An excerpt from a relevant article, emphasis added:
Individuals that make up ethnic groups may influence the group’s rate of assimilation. While not necessarily providing the ultimate explanation for variations in assimilation between ancestry groups, ethnic capital plays a vital mediating role in the transmission of ethnicity. Not only is ethnic capital an outcome, as is implicit in the assimilation literature, but it plays a role in ethnic choice, as individuals with greater ethnic capital will be more likely to retain ethnic identification and invest in their children’s ethnic capital, a subject that has received little attention in the literature. The lack of an explicit concept of ethnic capital has contributed to the focus on group-level, structural analyses of assimilation rather than at the level of the individual….
While the concept of ethnic capital has been shown to incorporate existing theories, its utility depends on its ability to expand theoretical and empirical knowledge about ethnicity. To demonstrate the usefulness of an ethnic capital approach to assimilation, we examine the causes of intermarriage, a key product of and contributor to assimilation among American Jews. The Jewish intermarriage rate of about 50 percent is extremely low, given environmental odds of intermarriage of 98 percent. This compares with ethnic intermarriage rates of 80 percent for U.S.-born whites (Alba 2000:218-220) and religious intermarriage rates of 38 percent for Catholics and 65 percent for moderate Protestants (Sherkat 2004), each of which would be expected to have far lower intermarriage rates than Jews given the greater size of the groups. American Jewry may represent the outer limits of resisting assimilation for white ethnic groups in the United States.
Even though the intermarriage rates for Catholics and Protestants, when adjusted for population, demonstrate a far greater willingness to “mate with the other” than the Jewish rate, those religious comparisons are not reasonable; the correct comparison should be to the ethnic intermarriage rates. After all, what does Catholic or Protestant intra-religious marriage really mean?
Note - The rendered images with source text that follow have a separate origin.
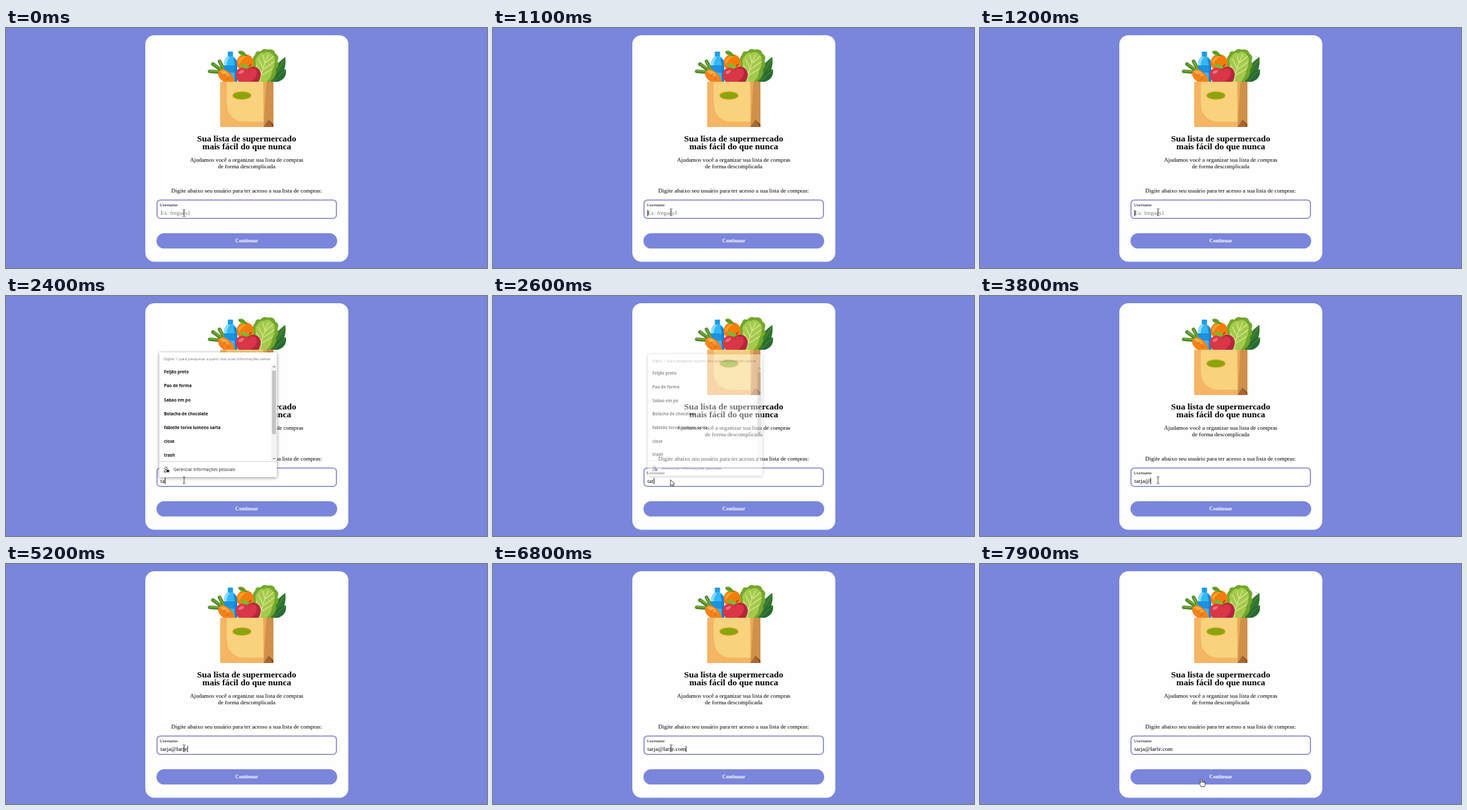
Recreate the animation shown at these times as an HTML page. Size 732x366 px, loop 8000 ms.

```html
<!DOCTYPE html>
<html lang="pt">
<head>
<meta charset="utf-8">
<title>Lista de supermercado</title>
<style>
  html, body { margin: 0; height: 100%; overflow: hidden; background: #7986db; }
  svg { display: block; width: 732px; height: 366px; }
  text { font: 8.96px "Liberation Serif", "Times New Roman", serif; }
  .mid { text-anchor: middle; }
  .title { font-size: 13.44px; font-weight: bold; }
  .label { font-size: 6.72px; }
  .button { font-size: 7.84px; font-weight: bold; fill: #fff; }
  #popup text { font: 6.3px "Open Sans", "Noto Sans", sans-serif; fill: #222; }
  #popup .hint { font-size: 5.8px; fill: #707070; }
  #popup .item { font-size: 6.35px; font-weight: bold; fill: #111; }
  #popup .box { filter: drop-shadow(0 1.5px 2.5px #0007); }
</style>
</head>
<body>
<svg viewBox="0 0 732 366">
  <rect x="212" y="11" width="309" height="345.5" rx="14" fill="#fefefe"/>

  <g id="leaves" stroke-linecap="round" fill="none">
    <path d="M333 68L310 66M333 68L315 55M334 67L325 51" stroke="#4f8a2c" stroke-width="5.5"/>
    <path d="M332 67L310 65M333 66L316 55M333 65L325 51" stroke="#79ab35" stroke-width="2"/>
  </g>
  <g id="bottle">
    <rect x="337.5" y="36" width="8" height="7" rx="1" fill="#1e9be9"/>
    <path d="M338 43H345Q352 47 352 54V82H332V54Q332 47 338 43Z" fill="#35b6f4"/>
    <path d="M338 44H341Q336 50 336 56V82H332V54Q332 47 338 44Z" fill="#8bdcfa"/>
    <path d="M332 57H352V68H332Z" fill="#1992e2"/>
    <path d="M346 46Q352 49 352 55V82H348V55Z" fill="#1583d2"/>
  </g>
  <g id="orange">
    <circle cx="364" cy="53" r="13" fill="#f57c0b"/>
    <path d="M353 50Q358 41 368 43Q359 45 355 56Z" fill="#fba22b"/>
    <path d="M353 36Q361 31 367 43Q356 44 353 36Z" fill="#70a529"/>
    <path d="M354 37Q361 37 367 43" stroke="#3f7e26" fill="none"/>
  </g>
  <g id="spinach">
    <path d="M403 82Q402 61 425 44Q428 64 413 82Z" fill="#2f752f"/>
    <path d="M406 82Q410 66 426 63Q428 77 414 82Z" fill="#276b31"/>
    <path d="M406 81Q412 65 424 47M409 81Q415 71 425 65" stroke="#6d9f3c" stroke-width=".8" fill="none"/>
  </g>
  <g id="lettuce">
    <path d="M381 82Q373 65 377 53Q374 45 379 41Q380 34 387 36Q392 30 398 33Q408 31 410 39Q417 43 413 50Q417 57 411 63Q412 73 402 82Z" fill="#73a72c"/>
    <path d="M384 82Q378 67 380 55Q378 47 383 43Q387 37 393 38Q400 34 406 41Q411 45 408 52Q410 59 405 64Q405 74 397 82Z" fill="#a4ca4c"/>
    <path d="M387 82Q389 61 400 40M389 69L381 56M391 61L384 47M394 53L391 41M389 72L406 62M392 63L409 51M395 53L407 43" stroke="#dce99b" stroke-width="1.1" fill="none"/>
  </g>
  <g id="carrot">
    <path d="M323 67Q328 60 336 65Q345 70 349 82H331Q321 75 323 67Z" fill="#f5811c"/>
    <path d="M325 66Q331 62 337 68L341 74Q331 72 325 66Z" fill="#ffad42"/>
    <path d="M331 72L336 70M336 79L341 76" stroke="#cf5b11" stroke-width="1"/>
  </g>
  <g id="apple">
    <path d="M369 62Q376 56 384 62Q391 70 384 82H354Q346 72 352 64Q360 57 369 62Z" fill="#d93647"/>
    <path d="M369 62Q376 56 384 62Q391 70 384 82H372Q386 73 380 63Q375 61 369 62Z" fill="#b7253f"/>
    <ellipse cx="358" cy="67" rx="4.5" ry="2.2" transform="rotate(-30 358 67)" fill="#ee7077"/>
    <path d="M369 65Q369 59 373 55" stroke="#75431f" stroke-width="1.2" fill="none"/>
    <path d="M356 56Q364 51 371 61Q361 64 356 56Z" fill="#84b532"/>
  </g>
  <g id="bag">
    <path d="M326 82H393V151H326Z" fill="#f4b565"/>
    <path d="M336 82H392V143H362Q337 141 336 115Z" fill="#f8d27c"/>
    <path d="M391.500 82H397V143L392 151Z" fill="#e9a858"/>
    <path d="M396.500 82H407V146L392 151Z" fill="#cf904a"/>
    <path d="M392 151L399 140L407 147V151Z" fill="#a9672f"/>
    <path d="M399 140L407 147V151Z" fill="#87491f"/>
    <ellipse cx="359" cy="103" rx="14" ry="6" fill="#88a60b" stroke="#eda034" stroke-width="1.2"/>
  </g>

  <text class="mid title" x="366.300" y="173">Sua lista de supermercado</text>
  <text class="mid title" x="366.300" y="185.400">mais fácil do que nunca</text>
  <text class="mid" x="366.300" y="203.800">Ajudamos você a organizar sua lista de compras</text>
  <text class="mid" x="366.300" y="213.800">de forma descomplicada</text>
  <text class="mid" x="366.300" y="250.600">Digite abaixo seu usuário para ter acesso a sua lista de compras:</text>

  <rect x="229.800" y="262.300" width="273" height="28" rx="5" fill="#fff" stroke="#6c6fbd" stroke-width="1.300"/>
  <text class="label" x="234" y="272.300">Username</text>
  <text id="hint" x="235" y="285.400" fill="#757575">Ex: freguês1</text>
  <text id="typed" x="235" y="285.400"></text>
  <rect id="caret" y="277.500" width=".9" height="9.500"/>

  <rect x="229" y="313" width="275" height="23.300" rx="11.600" fill="#7986db"/>
  <text class="mid button" x="366.500" y="327">Continuar</text>

  <g id="popup">
    <rect class="box" x="233.300" y="86" width="179" height="190.300" rx="1.500" fill="#fff"/>
    <text class="hint" x="240" y="98.300">Digite '/' para pesquisar a partir das suas informações salvas</text>
    <g id="items"></g>
    <rect x="403.500" y="104" width="8.800" height="148" fill="#f3f3f3"/>
    <rect x="404.800" y="114" width="6" height="96.500" fill="#c4c4c4"/>
    <path d="M406 109L408 107L410 109M406 247L408 249L410 247" fill="none" stroke="#555" stroke-width=".9"/>
    <path d="M233.300 252.500H412.300" stroke="#ccc" stroke-width=".8"/>
    <circle cx="243.500" cy="262.800" r="1.900" fill="none" stroke="#333" stroke-width=".9"/>
    <path d="M244 268.500H240.500Q240.500 265.800 243.500 265.800" fill="none" stroke="#333" stroke-width=".9"/>
    <rect x="244.300" y="265" width="4" height="3.700" rx=".5" fill="#222"/>
    <text x="255" y="267.200">Gerenciar informações pessoais</text>
  </g>

  <g id="beam" fill="none" stroke="#333" stroke-width=".9">
    <path d="M-2-5.200H-.7L0-4.500L.7-5.200H2M0-4.500V4.500M-2 5.200H-.7L0 4.500L.7 5.200H2"/>
  </g>
  <path id="arrow" d="M0 0V9.500L2.200 7.500L3.700 10.800L5.200 10.100L3.800 7H6.600Z" fill="#fff" stroke="#222" stroke-width=".8"/>
  <path id="hand" d="M-1 1Q0-.8 1 1V5Q2.200 4 3 5.300Q4.200 4.500 4.700 5.800Q6 5.200 6 7V9.500Q5.500 11 5 13H-.5Q-1 11-3.200 8Q-3.500 6.200-1 7.800ZM1 5V7.300M3 5.300V7.500M4.700 5.800V7.700" fill="#fff" stroke="#222" stroke-width=".8"/>
</svg>
<script>
const el = id => document.getElementById(id);
const show = (id, on) => el(id).setAttribute('visibility', on ? 'visible' : 'hidden');
const LOOP = 8000, STEP = 100, BLINK = 500;
const EMAIL = 'tarja@larfe.com';

// [time, characters typed]; each entry also restarts the caret blink
const KEYS = [[1100, 0], [1200, 0], [2400, 2], [2600, 3], [2700, 4], [2900, 5],
  [3700, 6], [3800, 6], [4500, 7], [4600, 8], [4800, 9], [5000, 10], [5200, 11],
  [5800, 12], [6000, 13], [6200, 14], [6400, 15]];

// [time, x, y] of the pointer
const PATH = [[0, 271, 282.2], [100, 271, 282.2], [200, 271, 281], [7000, 271, 281],
  [7200, 287, 299], [7400, 331, 330], [7500, 337, 332], [7600, 336.700, 326.500], [LOOP, 336.700, 326.500]];

const ITEMS = ['Feijão preto', 'Pao de forma', 'Sabao em po', 'Bolacha de chocolate',
  'fabielle torva lumeno sarta', 'close', 'trash'];
el('items').innerHTML = ITEMS.map((s, i) =>
  `<text class="item" x="240.500" y="${118.2 + i * 21.2}">${s}</text>`).join('');

function pointerAt(t) {
  const i = PATH.findIndex(p => p[0] > t);
  const [a, b] = [PATH[i - 1], PATH[i]];
  const k = (t - a[0]) / (b[0] - a[0]);
  return [1, 2].map(n => a[n] + (b[n] - a[n]) * k);
}

function drawField(t) {
  const [since, count] = KEYS.filter(k => k[0] <= t).pop() || [Infinity, 0];
  const typed = el('typed');
  typed.textContent = EMAIL.slice(0, count);
  show('hint', !count);
  show('caret', t >= since && Math.floor((t - since) / BLINK) % 2 === 0);
  el('caret').setAttribute('x', 235.2 + (count ? typed.getComputedTextLength() : 0));
}

function drawPopup(t) {
  const fade = Math.min(1, Math.max(0, (t - 2500) / 180));
  const scale = 1 - 0.045 * fade;
  show('popup', t >= 2400 && fade < 1);
  el('popup').setAttribute('opacity', 1 - fade);
  el('popup').setAttribute('transform',
    `translate(322 198) scale(${scale}) translate(-322 -198)`);
}

function drawPointer(t) {
  const [x, y] = pointerAt(t);
  const overPopup = t >= 2500 && t < 2800;
  const kind = y > 313 ? 'hand' : y > 290 || overPopup ? 'arrow' : 'beam';
  for (const id of ['beam', 'arrow', 'hand']) show(id, id === kind);
  const dx = overPopup ? -1 : 0;
  el(kind).setAttribute('transform', `translate(${x + dx} ${y + dx})`);
}

function draw() {
  const t = Math.floor(performance.now() % LOOP / STEP) * STEP;
  drawField(t);
  drawPopup(t);
  drawPointer(t);
  requestAnimationFrame(draw);
}
draw();
</script>
</body>
</html>
```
A Catholic marrying a Catholic could be an Irish ancestry person marrying another Irish, or an Italian or a Pole. Or, it could very well mean the Irish person marrying a mestizo Mexican, mulatto Puerto Rican/Dominican or an Asiatic Filipino. Likewise, a Swedish ancestry Protestant can “marry within the faith” with a Korean or a Negro. On the other hand, the vast majority of American Jews are Ashkenazi and a sizable fraction of the small non-Ashkenazi minority is still Caucasian Sephardic or “Oriental” (e.g., Iraqi, Iranian, etc.) Jews.
Therefore, comparing Christian vs. Jewish intermarriage is like comparing apples and oranges, and makes the Jewish resistance to intermarriage less extreme than it really is. Given the strong ethnic/racial component to Jewish identity, the real comparison is the white gentile intermarriage rate of 80 percent. Even with a Jewish rate of 50% — likely an overestimation — that’s almost two-fold lower than what is should be.